All areas to see property price gains this year
Published 23/01/2014 | 02:30
PROPERTY prices will continue to rise this year in all regions of the country.
The recovery will be led by larger urban areas but will be seen in house prices and rents in all parts of the country, the Society of Chartered Surveyors Ireland, which represents estate agents and valuers, said.
Prices were up in all regions last year, with Dublin seeing increases of close to 16pc.
But outside the capital there were price hikes of 5.7pc, the society said after surveying 400 estate agents.
It estimated prices increased last year by an average of 8.1pc in Munster, 4.6pc in Leinster and went up 3.9pc in Connacht/Ulster. The report was compiled by Amarach Research for the society.
Chief economist with Goodbody Stockbrokers Dermot O'Leary, who reviewed the survey, said 2013 will go down as the year of the recovery in residential property prices.
But he said that given the level of cash transactions, it was largely a credit-less recovery. "Renewed consumer confidence has been a key trigger for the recovery," Mr O'Leary said. He said the society's survey showed estate agents saying that mortgage finance became more available during last year.
The key issue in 2014 will be supply of properties for sale, the economist said.
But Mr O'Leary warned it would be naive to think that the market will cure all its ills.
He urged the banks to provide more options for people in negative equity or with tracker mortgages as this would free up the market overall.
"While development financing is available for house building, this survey suggests there is a 35pc to 40pc equity gap and we cannot or should not expect banks to shoulder all that risk. The construction sector should try to tap into the interest which exists for investment in Ireland to fill that gap," he said.
Simon Stokes of the Chartered Surveyors Society said property prices were stabilising and recovering in urban areas, with the regions languishing behind.
The majority of estate agents were forecasting further price increases in urban areas due to a lack of stock and improvements in sentiment this year.
But Mr Stokes said future policy needed to take account of the different factors driving demand across the regions in what has become a multi-tiered market.
"In Dublin and parts of Cork, supply is the key driver of increasing prices, but in Munster it's availability of finance while in Leinster it's greater consumer confidence."
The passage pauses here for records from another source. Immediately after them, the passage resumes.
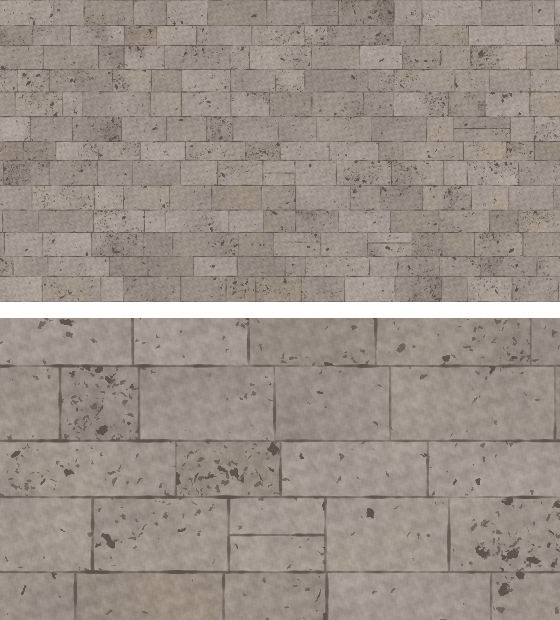
Top: the whole. Bottom: its middle third, enlarged.
Give the GLSL for this texture, as a WebGL 1 fragment shader.

```glsl
precision highp float;
uniform vec2 u_resolution;

const float ROWS = 13.0;
const float COLUMNS = 13.0;
const float ROW_WAVE = 0.06;
const float COLUMN_JITTER = 0.62;
const float SPLIT_CHANCE = 0.015;
const float JOINT_HALF_WIDTH = 0.0013;
const float FINE_PITS = 150.0;
const float COARSE_PITS = 72.0;
const float GRAIN_SCALE = 125.0;
const float GRAIN = 0.036;
const float MOTTLING = 0.026;
const float BLOCK_TONE = 0.075;
const vec3 STONE = vec3(0.617, 0.578, 0.550);
const vec3 WARM_STONE = vec3(0.606, 0.555, 0.500);
const vec3 JOINT_COLOR = vec3(0.36, 0.32, 0.29);
const vec3 PIT_COLOR = vec3(0.33, 0.29, 0.265);
const float TAU = 6.2831853;

float hash(vec2 p) {
  return fract(sin(dot(p, vec2(127.1, 311.7))) * 43758.545);
}

vec2 hash2(vec2 p) {
  return vec2(hash(p), hash(p + 41.3));
}

// Layered, rotated sines, roughly -1 to 1
float cloud(vec2 p) {
  float sum = 0.0;
  float gain = 0.5;
  for (int i = 0; i < 5; i++) {
    p = mat2(1.36, 1.02, -1.02, 1.36) * p + 2.7;
    sum += gain * sin(p.x + 1.6 * sin(p.y + sum));
    gain *= 0.72;
  }
  return sum;
}

// Cellular holes, each turned at random; density is the share of cells filled
float pits(vec2 p, float density, float soft) {
  vec2 cell = floor(p);
  float cover = 0.0;
  for (int j = -1; j <= 1; j++) {
    for (int i = -1; i <= 1; i++) {
      vec2 id = cell + vec2(float(i), float(j));
      vec2 toPit = p - id - hash2(id);
      float size = hash(id + 17.9);
      float radius = mix(0.2, 0.62, size * size);
      float angle = TAU * hash(id + 5.1);
      vec2 axis = vec2(cos(angle), sin(angle));
      float across = axis.x * toPit.y - axis.y * toPit.x;
      float dist = length(vec2(dot(axis, toPit), 1.8 * across));
      float hole = 1.0 - smoothstep(radius - soft, radius + soft, dist);
      cover = max(cover, hole * step(hash(id + 73.7), density));
    }
  }
  return cover;
}

// Uneven course heights, closing at the canvas edges
float rowEdge(float i) {
  float phase = TAU * i / ROWS;
  return i + ROW_WAVE * (sin(5.0 * phase) + sin(3.0 * phase));
}

float columnEdge(float i, float row) {
  float wrapped = mod(i, COLUMNS);
  return i + COLUMN_JITTER * (hash(vec2(wrapped, row + 3.7)) - 0.5);
}

float line(float dist, float halfWidth, float pixel) {
  return 1.0 - smoothstep(halfWidth - 0.6 * pixel, halfWidth + 0.6 * pixel, dist);
}

void main() {
  float pixel = 1.0 / u_resolution.y;
  float aspect = u_resolution.x / u_resolution.y;
  vec2 p = gl_FragCoord.xy * pixel;

  // Course and block
  float y = p.y * ROWS;
  float row = floor(y);
  row += step(rowEdge(row + 1.0), y) - step(y, rowEdge(row));
  float bottom = rowEdge(row);
  float top = rowEdge(row + 1.0);
  float x = p.x / aspect * COLUMNS + hash(vec2(row, 9.2)) * COLUMNS;
  float column = floor(x);
  column += step(columnEdge(column + 1.0, row), x) - step(x, columnEdge(column, row));
  float left = columnEdge(column, row);
  float right = columnEdge(column + 1.0, row);
  vec2 block = vec2(mod(column, COLUMNS), row);

  // Distances to the joints, with a few blocks split in two
  float distY = min(y - bottom, top - y) / ROWS;
  float distX = min(x - left, right - x) * aspect / COLUMNS;
  if (hash(block + 61.0) < SPLIT_CHANCE) {
    float middle = mix(bottom, top, 0.35 + 0.35 * hash(block + 8.0));
    distY = min(distY, abs(y - middle) / ROWS);
    block += 30.0 * step(middle, y);
  }

  // Stone tone, clouding, warm stains and grain
  vec2 q = p + 3.0 * hash2(block + 0.5);
  float mottling = cloud(q * 11.0);
  float warmth = pow(hash(block + 12.0), 2.5) * (0.6 + 0.6 * mottling);
  vec3 color = mix(STONE, WARM_STONE, clamp(warmth, 0.0, 1.0));
  color += BLOCK_TONE * (hash(block + 2.0) - 0.5);
  color += MOTTLING * mottling + GRAIN * cloud(q * GRAIN_SCALE);

  // Pits gather in stained patches and favour some blocks
  float porosity = mix(0.15, 1.0, pow(hash(block + 25.0), 1.4));
  float patches = smoothstep(-0.2, 0.9, cloud(q * 8.0 + 4.0));
  float density = porosity * (0.07 + 0.75 * patches);
  color -= 0.05 * porosity * patches;
  vec2 ragged = q + 0.003 * vec2(cloud(q * 80.0), cloud(q * 80.0 + 9.0));
  float fine = pits(ragged * FINE_PITS, density * 0.8, 0.6 * pixel * FINE_PITS);
  float coarse = pits(ragged * COARSE_PITS, density * 0.42, 0.6 * pixel * COARSE_PITS);
  color = mix(color, PIT_COLOR, max(fine * 0.6, coarse * 0.85));

  // Thin joints, worn unevenly along their length
  float wear = cloud(p * 32.0);
  float halfWidth = JOINT_HALF_WIDTH * (1.0 + 0.5 * wear);
  float joint = max(line(distY, halfWidth, pixel), 0.85 * line(distX, halfWidth, pixel));
  color = mix(color, JOINT_COLOR, joint * clamp(0.68 + 0.4 * wear, 0.2, 1.0));

  gl_FragColor = vec4(color, 1.0);
}
```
The lack of movement in the property market means fewer secondhand family homes are coming on the market (which) together with the absence of new house and apartment building is having a big impact on the property markets, especially in cities.